I don’t think there’s any season that the ag industry so eagerly anticipates as it does harvest. The farmers are ready to see another year come to a close, both the good years and bad years. The good ones they revel in their bumper crops and management decisions that turned out to be in their favor, and in the bad ones, they look forward to it being over and having a fresh start come spring.
In every stage of my life, harvest has always been, and I suspect will always be, my favorite time of year, and the reasons for that have changed accordingly over time.
Some of my earliest and favorite memories are of riding in the buddy seat of my dad’s combine. I was a little, bookwormish tomboy, so I’d load my backpack up with all of my current reads to head to the field. I’d spend hours solving mysteries with Nancy Drew and the Hardy Boys only to be interrupted by the chatter from the two way radios. To be honest, I learned more from those conversations coming through than I ever did from any book I brought along. Once it got too dark to read, I’d watch the corn going through the head until I fell asleep. As anyone who was raised on a farm knows, it doesn’t take long for you to be out like a light.
My teenage years were spent occupied by sports, 4-H, student council, and pretty much everything else I could be involved in, and my years at Purdue were mainly spent there being occupied with plenty of activities as well. My dad always said, “You’ll never get this time back in your life, so take advantage of it now while you still can.” I’ll forever be grateful for his attitude on that because it let me experience so many things off the farm without feeling too guilty about it. I always loved getting the rare opportunity to deliver supper to the fields though and hop in the combine’s buddy seat to catch my dad up on everything going on in my life and ask for homework help with those college ag business classes.
Now that I’m older and working back on the farm, I’m finally beginning to truly understand and see harvest the way my dad does.
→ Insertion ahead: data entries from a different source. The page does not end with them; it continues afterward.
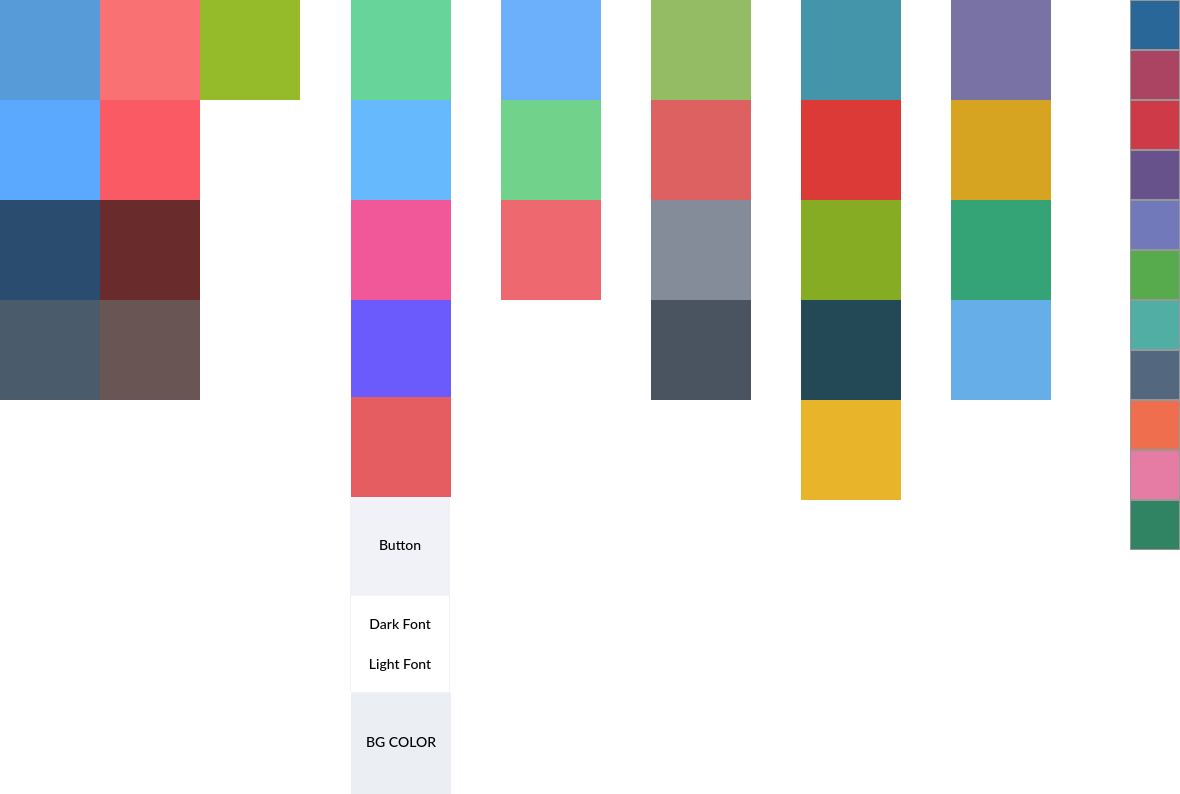
<!DOCTYPE html>
<html lang="en">
<head>
<meta charset="utf-8">
<title>Colour palettes</title>
<style>
:root {
  --page: #ffffff;
  --ink: #000000;
  --outline: #979797;
  --button: #f0f2f7;
  --panel-line: #f0f1f5;
  --background: #ebeff4;
}
* { box-sizing: border-box; margin: 0; padding: 0; }
html, body { width: 1180px; height: 794px; overflow: hidden; background: var(--page); }
.board {
  display: flex;
  align-items: flex-start;
  width: 1180px;
  height: 794px;
  font: 500 14px/20px Lato, sans-serif;
  color: var(--ink);
}
ul { list-style: none; }
.palette { display: flex; flex-direction: column; flex: none; width: 100px; }
.palette + .spaced { margin-left: 50px; }
.palette.theme { margin-left: 51px; }
.swatch { flex: none; height: 100px; background: var(--c); }
.swatch.short { height: 97px; }
.sample {
  display: flex;
  flex-direction: column;
  align-items: center;
  justify-content: center;
  flex: none;
  height: 98px;
  white-space: nowrap;
}
.button-sample { margin-left: -1px; margin-right: 1px; padding-bottom: 2px; background: var(--button); }
.font-sample { gap: 20px; margin-left: -1px; margin-right: 1px; border: 1px solid var(--panel-line); }
.background-sample { height: 101px; padding-bottom: 3px; background: var(--background); }
.palette.labels { width: 50px; margin-left: auto; }
.labels .swatch { height: 50px; border: 1px solid var(--outline); }
</style>
</head>
<body>
<main class="board">
  <ul class="palette">
    <li class="swatch" style="--c:#579bd8"></li>
    <li class="swatch" style="--c:#5ba8ff"></li>
    <li class="swatch" style="--c:#2a4c6e"></li>
    <li class="swatch" style="--c:#4a5c6b"></li>
  </ul>
  <ul class="palette">
    <li class="swatch" style="--c:#f97173"></li>
    <li class="swatch" style="--c:#f95a63"></li>
    <li class="swatch" style="--c:#692b2c"></li>
    <li class="swatch" style="--c:#695553"></li>
  </ul>
  <ul class="palette">
    <li class="swatch" style="--c:#95bb2a"></li>
  </ul>

  <ul class="palette theme">
    <li class="swatch" style="--c:#67d59a"></li>
    <li class="swatch" style="--c:#65b9fc"></li>
    <li class="swatch" style="--c:#f1589a"></li>
    <li class="swatch short" style="--c:#6c5bfc"></li>
    <li class="swatch" style="--c:#e55d61"></li>
    <li class="sample button-sample">Button</li>
    <li class="sample font-sample"><span>Dark Font</span><span>Light Font</span></li>
    <li class="sample background-sample">BG COLOR</li>
  </ul>

  <ul class="palette spaced">
    <li class="swatch" style="--c:#6caffb"></li>
    <li class="swatch" style="--c:#71d38b"></li>
    <li class="swatch" style="--c:#ee686f"></li>
  </ul>
  <ul class="palette spaced">
    <li class="swatch" style="--c:#94bc65"></li>
    <li class="swatch" style="--c:#de6161"></li>
    <li class="swatch" style="--c:#858c99"></li>
    <li class="swatch" style="--c:#4a5461"></li>
  </ul>
  <ul class="palette spaced">
    <li class="swatch" style="--c:#4495aa"></li>
    <li class="swatch" style="--c:#dc3a37"></li>
    <li class="swatch" style="--c:#86ac23"></li>
    <li class="swatch" style="--c:#224955"></li>
    <li class="swatch" style="--c:#e8b52a"></li>
  </ul>
  <ul class="palette spaced">
    <li class="swatch" style="--c:#7873a4"></li>
    <li class="swatch" style="--c:#d6a421"></li>
    <li class="swatch" style="--c:#34a476"></li>
    <li class="swatch" style="--c:#65aee8"></li>
  </ul>

  <ul class="palette labels">
    <li class="swatch" style="--c:#2a6799"></li>
    <li class="swatch" style="--c:#ab4362"></li>
    <li class="swatch" style="--c:#cf3a49"></li>
    <li class="swatch" style="--c:#68528b"></li>
    <li class="swatch" style="--c:#7179bb"></li>
    <li class="swatch" style="--c:#58ab4c"></li>
    <li class="swatch" style="--c:#50aea4"></li>
    <li class="swatch" style="--c:#53677f"></li>
    <li class="swatch" style="--c:#ee6e4d"></li>
    <li class="swatch" style="--c:#e67ba3"></li>
    <li class="swatch" style="--c:#318463"></li>
  </ul>
</main>
</body>
</html>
Nothing compares to that sense of pride and accomplishment of seeing a field of beans cut and headed to the elevator. The field that you planted back in April until 1 in the morning and then got back to the field at 6 to finish it up, the field that you replanted a month later because not all of it came up, the field that you backpack sprayed and pulled weeds in because the sprayer didn’t catch all of them. It’s seeing the actual product of the blood, sweat, and tears (mainly sweat) that were put into making that field.
Harvest time means a lot of different things to different people, even those not directly involved in agriculture. It’s the highlight of the neighbor kid’s year when the farmer next door invites him to go for his very first combine ride. It’s part of every small town church service as they pray for a good crop and the safety of those missing from the pews because they’re in a field a mile down the road. It’s the busy season for the lone diner in town as they package up to go meals to be picked up by guys heading to the elevator and won’t make it back to those left waiting in the field until they’re cold in their Styrofoam containers.
It’s chaotic, it’s hectic, and sometimes it can be downright miserable, but even on the most frustrating days, there’s nothing that can beat a golden sun going down over the horizon of a field of corn being shelled.
There’s absolutely nothing that can beat harvest.